Information supplied |
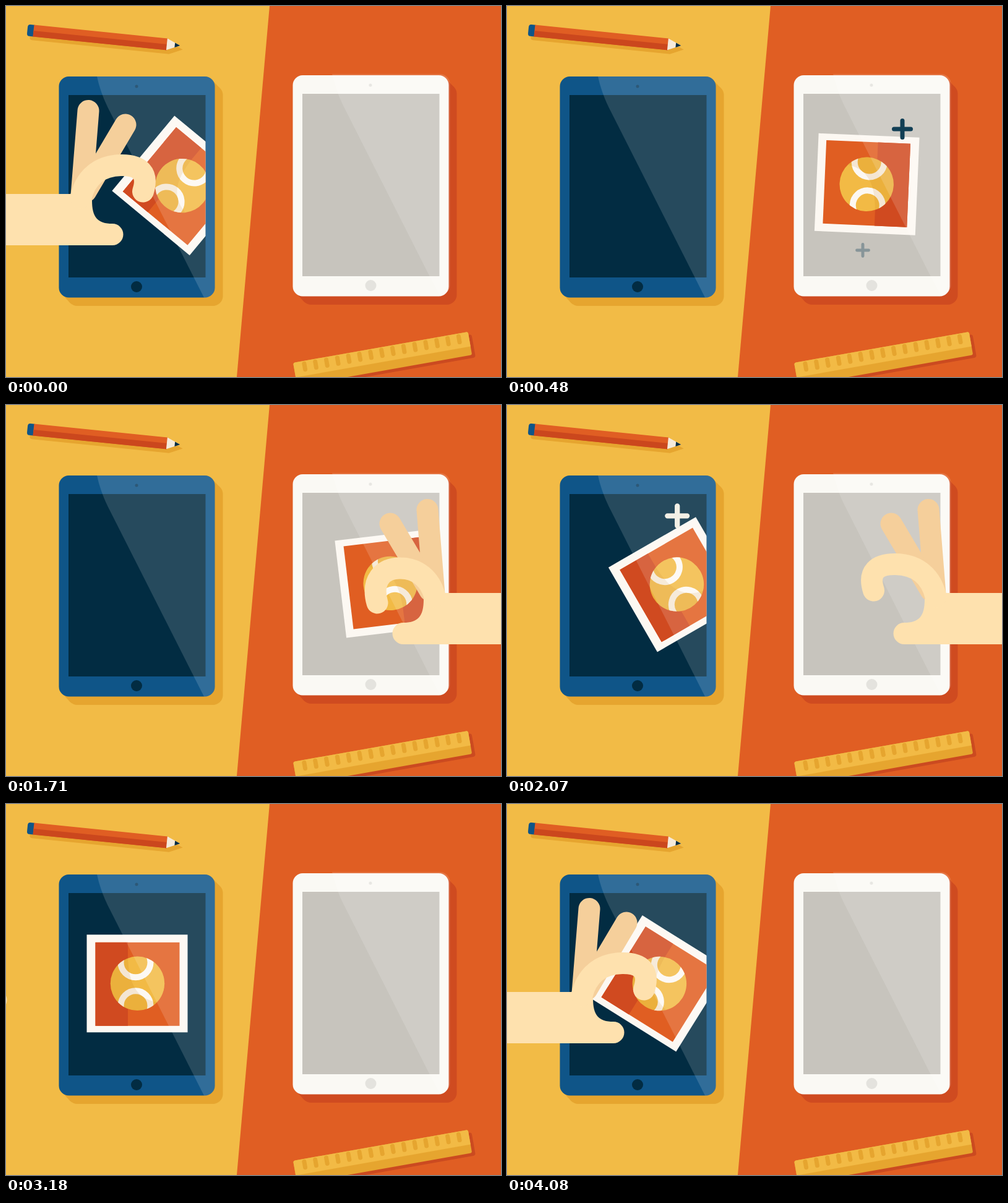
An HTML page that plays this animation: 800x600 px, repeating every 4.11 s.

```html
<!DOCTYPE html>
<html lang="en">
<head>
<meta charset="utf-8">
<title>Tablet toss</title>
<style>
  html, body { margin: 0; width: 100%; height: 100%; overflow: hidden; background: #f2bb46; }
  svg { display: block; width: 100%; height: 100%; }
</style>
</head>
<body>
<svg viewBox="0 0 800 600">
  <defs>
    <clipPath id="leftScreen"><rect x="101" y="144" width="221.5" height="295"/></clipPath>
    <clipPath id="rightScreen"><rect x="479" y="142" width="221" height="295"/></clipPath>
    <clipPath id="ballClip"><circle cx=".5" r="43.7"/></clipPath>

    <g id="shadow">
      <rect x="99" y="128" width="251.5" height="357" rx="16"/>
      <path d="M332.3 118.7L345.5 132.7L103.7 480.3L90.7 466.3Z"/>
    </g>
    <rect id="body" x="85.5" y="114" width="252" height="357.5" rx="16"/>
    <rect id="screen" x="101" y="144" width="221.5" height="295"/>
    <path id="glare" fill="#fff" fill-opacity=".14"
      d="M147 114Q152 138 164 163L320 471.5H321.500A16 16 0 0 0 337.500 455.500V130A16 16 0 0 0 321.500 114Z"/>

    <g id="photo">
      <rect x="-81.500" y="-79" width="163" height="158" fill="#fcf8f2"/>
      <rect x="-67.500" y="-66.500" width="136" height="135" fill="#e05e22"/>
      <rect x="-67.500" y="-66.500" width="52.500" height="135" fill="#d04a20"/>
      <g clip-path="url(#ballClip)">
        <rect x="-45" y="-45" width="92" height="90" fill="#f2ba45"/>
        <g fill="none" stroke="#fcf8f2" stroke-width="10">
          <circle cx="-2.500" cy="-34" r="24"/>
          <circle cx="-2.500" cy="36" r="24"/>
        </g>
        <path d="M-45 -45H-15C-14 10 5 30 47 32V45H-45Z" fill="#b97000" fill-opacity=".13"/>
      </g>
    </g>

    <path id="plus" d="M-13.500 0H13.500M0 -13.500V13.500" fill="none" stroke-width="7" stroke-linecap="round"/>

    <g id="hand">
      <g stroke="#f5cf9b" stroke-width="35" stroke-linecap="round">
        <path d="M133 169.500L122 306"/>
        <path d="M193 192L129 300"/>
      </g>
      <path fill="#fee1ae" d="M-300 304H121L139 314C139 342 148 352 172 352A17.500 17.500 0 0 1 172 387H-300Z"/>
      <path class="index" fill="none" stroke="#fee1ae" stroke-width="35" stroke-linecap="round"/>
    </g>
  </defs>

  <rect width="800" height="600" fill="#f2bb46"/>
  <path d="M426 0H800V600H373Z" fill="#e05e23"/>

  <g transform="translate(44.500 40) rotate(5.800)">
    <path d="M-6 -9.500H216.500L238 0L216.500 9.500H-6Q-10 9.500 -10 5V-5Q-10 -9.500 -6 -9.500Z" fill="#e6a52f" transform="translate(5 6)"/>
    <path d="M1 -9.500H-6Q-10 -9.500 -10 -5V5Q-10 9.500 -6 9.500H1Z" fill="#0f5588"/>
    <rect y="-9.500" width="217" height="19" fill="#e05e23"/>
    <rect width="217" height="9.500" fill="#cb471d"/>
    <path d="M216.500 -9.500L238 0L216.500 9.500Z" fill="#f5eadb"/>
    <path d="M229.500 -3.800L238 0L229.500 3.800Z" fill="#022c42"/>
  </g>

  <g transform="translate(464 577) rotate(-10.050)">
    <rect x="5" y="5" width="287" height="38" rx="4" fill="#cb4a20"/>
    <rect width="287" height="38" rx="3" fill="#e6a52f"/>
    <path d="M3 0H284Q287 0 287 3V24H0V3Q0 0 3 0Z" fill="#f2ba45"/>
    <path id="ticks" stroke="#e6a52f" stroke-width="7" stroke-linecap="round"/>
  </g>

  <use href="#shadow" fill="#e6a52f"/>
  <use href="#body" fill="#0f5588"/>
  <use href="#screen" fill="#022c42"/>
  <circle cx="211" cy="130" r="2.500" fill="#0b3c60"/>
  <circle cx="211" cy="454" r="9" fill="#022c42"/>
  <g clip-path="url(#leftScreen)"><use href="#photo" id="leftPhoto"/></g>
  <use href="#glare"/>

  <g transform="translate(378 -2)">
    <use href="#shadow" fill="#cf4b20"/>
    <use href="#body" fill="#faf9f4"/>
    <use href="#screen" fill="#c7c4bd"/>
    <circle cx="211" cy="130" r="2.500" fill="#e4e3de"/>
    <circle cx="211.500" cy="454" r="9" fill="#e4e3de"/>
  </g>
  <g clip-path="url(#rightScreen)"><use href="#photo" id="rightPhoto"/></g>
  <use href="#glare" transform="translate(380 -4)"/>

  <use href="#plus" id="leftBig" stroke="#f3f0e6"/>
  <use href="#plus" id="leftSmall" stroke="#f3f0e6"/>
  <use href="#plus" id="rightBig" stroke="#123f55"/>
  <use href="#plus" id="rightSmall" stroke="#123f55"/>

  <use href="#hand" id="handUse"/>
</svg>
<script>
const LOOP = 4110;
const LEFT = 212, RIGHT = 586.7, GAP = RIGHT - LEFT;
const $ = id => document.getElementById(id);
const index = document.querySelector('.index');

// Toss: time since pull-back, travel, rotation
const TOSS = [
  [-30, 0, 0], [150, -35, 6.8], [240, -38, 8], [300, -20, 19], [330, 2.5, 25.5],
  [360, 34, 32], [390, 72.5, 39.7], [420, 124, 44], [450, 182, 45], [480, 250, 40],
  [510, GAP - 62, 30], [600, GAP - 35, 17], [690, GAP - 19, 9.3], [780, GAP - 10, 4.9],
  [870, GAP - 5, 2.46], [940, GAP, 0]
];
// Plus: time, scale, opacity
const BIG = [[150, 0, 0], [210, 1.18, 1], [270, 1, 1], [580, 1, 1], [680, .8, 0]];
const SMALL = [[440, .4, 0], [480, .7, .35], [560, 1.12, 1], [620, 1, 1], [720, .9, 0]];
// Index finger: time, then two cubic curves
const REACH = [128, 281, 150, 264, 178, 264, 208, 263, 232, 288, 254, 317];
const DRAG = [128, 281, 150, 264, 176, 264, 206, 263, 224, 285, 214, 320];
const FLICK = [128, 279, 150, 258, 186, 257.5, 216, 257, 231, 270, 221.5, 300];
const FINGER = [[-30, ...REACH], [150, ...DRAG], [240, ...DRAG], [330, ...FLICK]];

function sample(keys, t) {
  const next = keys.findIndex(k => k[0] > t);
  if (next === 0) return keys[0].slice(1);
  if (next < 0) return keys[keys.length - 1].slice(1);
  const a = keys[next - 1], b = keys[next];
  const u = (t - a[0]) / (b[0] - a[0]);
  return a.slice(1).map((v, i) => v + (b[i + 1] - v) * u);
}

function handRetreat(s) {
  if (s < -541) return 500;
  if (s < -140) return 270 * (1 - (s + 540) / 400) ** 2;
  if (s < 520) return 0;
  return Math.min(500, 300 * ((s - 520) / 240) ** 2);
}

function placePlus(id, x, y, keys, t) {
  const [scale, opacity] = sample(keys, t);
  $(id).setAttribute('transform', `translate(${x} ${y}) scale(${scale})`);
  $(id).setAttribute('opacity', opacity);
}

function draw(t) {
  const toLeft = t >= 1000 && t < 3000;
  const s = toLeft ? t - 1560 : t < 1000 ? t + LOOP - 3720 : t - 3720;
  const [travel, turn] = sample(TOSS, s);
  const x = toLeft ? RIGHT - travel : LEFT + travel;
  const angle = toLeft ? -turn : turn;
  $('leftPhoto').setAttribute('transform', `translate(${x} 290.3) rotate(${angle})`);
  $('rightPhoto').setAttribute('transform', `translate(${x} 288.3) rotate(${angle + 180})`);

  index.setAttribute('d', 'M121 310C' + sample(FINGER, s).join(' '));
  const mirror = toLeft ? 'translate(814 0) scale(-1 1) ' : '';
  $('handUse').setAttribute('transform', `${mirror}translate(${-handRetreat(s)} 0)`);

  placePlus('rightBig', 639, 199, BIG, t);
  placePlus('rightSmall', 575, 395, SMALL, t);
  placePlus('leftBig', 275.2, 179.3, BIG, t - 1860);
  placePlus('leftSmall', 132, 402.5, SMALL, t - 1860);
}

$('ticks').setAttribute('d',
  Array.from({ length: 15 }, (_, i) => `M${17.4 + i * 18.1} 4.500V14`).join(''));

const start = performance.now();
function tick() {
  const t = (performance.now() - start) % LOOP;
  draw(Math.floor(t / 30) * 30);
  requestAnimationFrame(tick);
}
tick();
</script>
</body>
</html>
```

Work to be completed | From the listing above, return each line with the word "DRAG".

Response to the task |
const DRAG = [128, 281, 150, 264, 176, 264, 206, 263, 224, 285, 214, 320];
const FINGER = [[-30, ...REACH], [150, ...DRAG], [240, ...DRAG], [330, ...FLICK]];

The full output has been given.